▸ **EXERCISE INSTRUCTIONS**:
Strip out all images, then restate the data verbatim.

(Stored items from a collection)
[Start of Attachment]

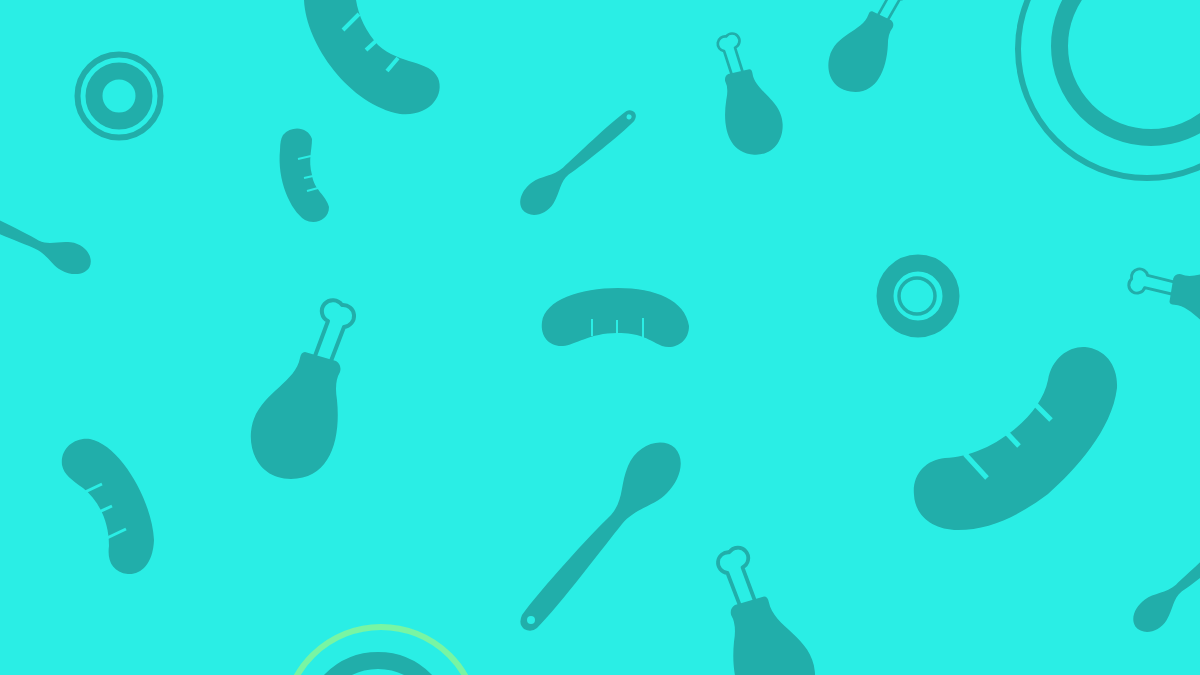
<!DOCTYPE html>
<html lang="en">
<head>
<meta charset="utf-8">
<title>Food pattern background</title>
<style>
  :root {
    --aqua: #2aeee5;
    --teal: #21aeaa;
    --lime: #78f5a3;
  }
  html, body { margin: 0; overflow: hidden; background: var(--aqua); }
  .pattern { display: block; width: 1200px; height: 675px; }
  .solid { fill: var(--teal); }
  .hole { fill: var(--aqua); }
  .bone { fill: none; stroke: var(--teal); stroke-width: 4; stroke-linejoin: round; }
  .cuts { fill: none; stroke: var(--aqua); }
  .plates { fill: none; stroke: var(--teal); }
  .thin { stroke-width: 6; }
  .thick { stroke-width: 17; }
  .lime { stroke: var(--lime); }
</style>
</head>
<body>
<svg class="pattern" viewBox="0 0 1200 675" role="img" aria-label="Pattern of sausages, drumsticks, spoons and plates">
  <defs>
    <!-- origin at the joint between bone and meat -->
    <g id="drumstick" transform="translate(-320 -360)">
      <path class="bone" d="M315 356L328 321A11 11 0 1 1 342 305A11 11 0 1 1 344 327L331 361"/>
      <path class="solid" d="M305 352L336 361Q342 365 340 372Q334 382 337 400C341 440 330 479 291 479C262 479 249 455 251 432C254 395 295 385 300 358Q301 352 305 352Z"/>
    </g>
    <!-- origin at the tip of the bowl -->
    <g id="spoon" transform="translate(-676 -449)">
      <path class="solid" d="M675 448C686 460 680 480 667 493C655 506 635 508 622 524C605 545 560 605 537 628Q531 633 524 629Q518 624 522 615C540 590 590 535 611 515C624 500 620 485 628 466C637 444 662 436 675 448Z"/>
      <circle class="hole" cx="531" cy="620" r="4"/>
    </g>
  </defs>

  <rect class="hole" width="1200" height="675"/>

  <g class="plates">
    <circle class="thin" cx="119" cy="96" r="41.5"/>
    <circle class="thick" cx="119" cy="96" r="25"/>
    <circle class="thin" cx="1147" cy="49" r="129"/>
    <circle class="thick" cx="1151" cy="46" r="91.5"/>
    <circle class="thick" cx="918" cy="296" r="33"/>
    <circle cx="917" cy="296" r="18" stroke-width="3.5"/>
    <circle class="thin lime" cx="381" cy="724" r="97"/>
    <circle class="thick" cx="378" cy="727" r="66.5"/>
  </g>

  <g class="sausages">
    <path class="solid" d="M304 0C306 45 350 105 400 114C430 117 445 95 438 78C430 60 400 65 378 45Q360 25 356 0Z"/>
    <path class="cuts" stroke-width="4" d="M343 30L359 14M366 50L376 41M387 71L398 58"/>

    <path class="solid" d="M283 135C292 125 308 127 312 139C312 150 308 160 312 175C314 190 326 195 329 207C329 220 315 225 305 220C290 210 277 180 280 150Q280 140 283 135Z"/>
    <path class="cuts" stroke-width="2" d="M298 159L311 156M304 178L313 176M307 191L318 188"/>

    <path class="solid" d="M542 322C545 300 580 288 618 288C655 288 685 300 689 326C689 342 675 350 662 346C645 338 640 333 617 333C590 333 575 345 563 346C550 347 540 337 542 322Z"/>
    <path class="cuts" stroke-width="2" d="M592 319V336M617 320V334M643 318V338"/>

    <path class="solid" d="M62 465C60 448 75 437 90 439C120 445 152 500 154 540C153 565 140 575 128 574C112 572 107 560 109 546C109 520 98 500 83 488C72 480 64 475 62 465Z"/>
    <path class="cuts" stroke-width="3" d="M85 492L102 484M99 512L112 506M107 538L126 529"/>

    <path class="solid" d="M914 495C912 475 925 460 945 458C985 458 1040 420 1048 380C1052 357 1070 346 1085 347C1105 349 1118 365 1117 388C1112 430 1075 470 1048 494C1020 515 990 530 958 530C932 530 915 515 914 495Z"/>
    <path class="cuts" stroke-width="5" d="M965 454L987 478M1005 431L1019 446M1033 402L1051 420"/>
  </g>

  <g class="drumsticks">
    <use href="#drumstick" transform="translate(320 360)"/>
    <use href="#drumstick" transform="translate(739 74) rotate(3) scale(-.67 .67)"/>
    <use href="#drumstick" transform="translate(881 18) rotate(9) scale(.65)"/>
    <use href="#drumstick" transform="translate(750 604) scale(-.94 .94)"/>
    <use href="#drumstick" transform="translate(1174 290) rotate(-97) scale(.74)"/>
  </g>

  <g class="spoons">
    <use href="#spoon" transform="translate(676 449)"/>
    <use href="#spoon" transform="translate(522 209) rotate(189) scale(.63)"/>
    <use href="#spoon" transform="translate(89 268) rotate(74) scale(.62)"/>
    <use href="#spoon" transform="translate(1135 626) rotate(189) scale(.63)"/>
  </g>
</svg>
</body>
</html>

[End of Attachment]

▸ **COMPLETED EXERCISE**:
<!DOCTYPE html>
<html lang="en">
<head>
<meta charset="utf-8">
<title>Food pattern background</title>
<style>
  :root {
    --aqua: #2aeee5;
    --teal: #21aeaa;
    --lime: #78f5a3;
  }
  html, body { margin: 0; overflow: hidden; background: var(--aqua); }
  .pattern { display: block; width: 1200px; height: 675px; }
  .solid { fill: var(--teal); }
  .hole { fill: var(--aqua); }
  .bone { fill: none; stroke: var(--teal); stroke-width: 4; stroke-linejoin: round; }
  .cuts { fill: none; stroke: var(--aqua); }
  .plates { fill: none; stroke: var(--teal); }
  .thin { stroke-width: 6; }
  .thick { stroke-width: 17; }
  .lime { stroke: var(--lime); }
</style>
</head>
<body>
<svg class="pattern" viewBox="0 0 1200 675" role="img" aria-label="Pattern of sausages, drumsticks, spoons and plates">
  <defs>
    <!-- origin at the joint between bone and meat -->
    <g id="drumstick" transform="translate(-320 -360)">
      <path class="bone" d="M315 356L328 321A11 11 0 1 1 342 305A11 11 0 1 1 344 327L331 361"/>
      <path class="solid" d="M305 352L336 361Q342 365 340 372Q334 382 337 400C341 440 330 479 291 479C262 479 249 455 251 432C254 395 295 385 300 358Q301 352 305 352Z"/>
    </g>
    <!-- origin at the tip of the bowl -->
    <g id="spoon" transform="translate(-676 -449)">
      <path class="solid" d="M675 448C686 460 680 480 667 493C655 506 635 508 622 524C605 545 560 605 537 628Q531 633 524 629Q518 624 522 615C540 590 590 535 611 515C624 500 620 485 628 466C637 444 662 436 675 448Z"/>
      <circle class="hole" cx="531" cy="620" r="4"/>
    </g>
  </defs>

  <rect class="hole" width="1200" height="675"/>

  <g class="plates">
    <circle class="thin" cx="119" cy="96" r="41.5"/>
    <circle class="thick" cx="119" cy="96" r="25"/>
    <circle class="thin" cx="1147" cy="49" r="129"/>
    <circle class="thick" cx="1151" cy="46" r="91.5"/>
    <circle class="thick" cx="918" cy="296" r="33"/>
    <circle cx="917" cy="296" r="18" stroke-width="3.5"/>
    <circle class="thin lime" cx="381" cy="724" r="97"/>
    <circle class="thick" cx="378" cy="727" r="66.5"/>
  </g>

  <g class="sausages">
    <path class="solid" d="M304 0C306 45 350 105 400 114C430 117 445 95 438 78C430 60 400 65 378 45Q360 25 356 0Z"/>
    <path class="cuts" stroke-width="4" d="M343 30L359 14M366 50L376 41M387 71L398 58"/>

    <path class="solid" d="M283 135C292 125 308 127 312 139C312 150 308 160 312 175C314 190 326 195 329 207C329 220 315 225 305 220C290 210 277 180 280 150Q280 140 283 135Z"/>
    <path class="cuts" stroke-width="2" d="M298 159L311 156M304 178L313 176M307 191L318 188"/>

    <path class="solid" d="M542 322C545 300 580 288 618 288C655 288 685 300 689 326C689 342 675 350 662 346C645 338 640 333 617 333C590 333 575 345 563 346C550 347 540 337 542 322Z"/>
    <path class="cuts" stroke-width="2" d="M592 319V336M617 320V334M643 318V338"/>

    <path class="solid" d="M62 465C60 448 75 437 90 439C120 445 152 500 154 540C153 565 140 575 128 574C112 572 107 560 109 546C109 520 98 500 83 488C72 480 64 475 62 465Z"/>
    <path class="cuts" stroke-width="3" d="M85 492L102 484M99 512L112 506M107 538L126 529"/>

    <path class="solid" d="M914 495C912 475 925 460 945 458C985 458 1040 420 1048 380C1052 357 1070 346 1085 347C1105 349 1118 365 1117 388C1112 430 1075 470 1048 494C1020 515 990 530 958 530C932 530 915 515 914 495Z"/>
    <path class="cuts" stroke-width="5" d="M965 454L987 478M1005 431L1019 446M1033 402L1051 420"/>
  </g>

  <g class="drumsticks">
    <use href="#drumstick" transform="translate(320 360)"/>
    <use href="#drumstick" transform="translate(739 74) rotate(3) scale(-.67 .67)"/>
    <use href="#drumstick" transform="translate(881 18) rotate(9) scale(.65)"/>
    <use href="#drumstick" transform="translate(750 604) scale(-.94 .94)"/>
    <use href="#drumstick" transform="translate(1174 290) rotate(-97) scale(.74)"/>
  </g>

  <g class="spoons">
    <use href="#spoon" transform="translate(676 449)"/>
    <use href="#spoon" transform="translate(522 209) rotate(189) scale(.63)"/>
    <use href="#spoon" transform="translate(89 268) rotate(74) scale(.62)"/>
    <use href="#spoon" transform="translate(1135 626) rotate(189) scale(.63)"/>
  </g>
</svg>
</body>
</html>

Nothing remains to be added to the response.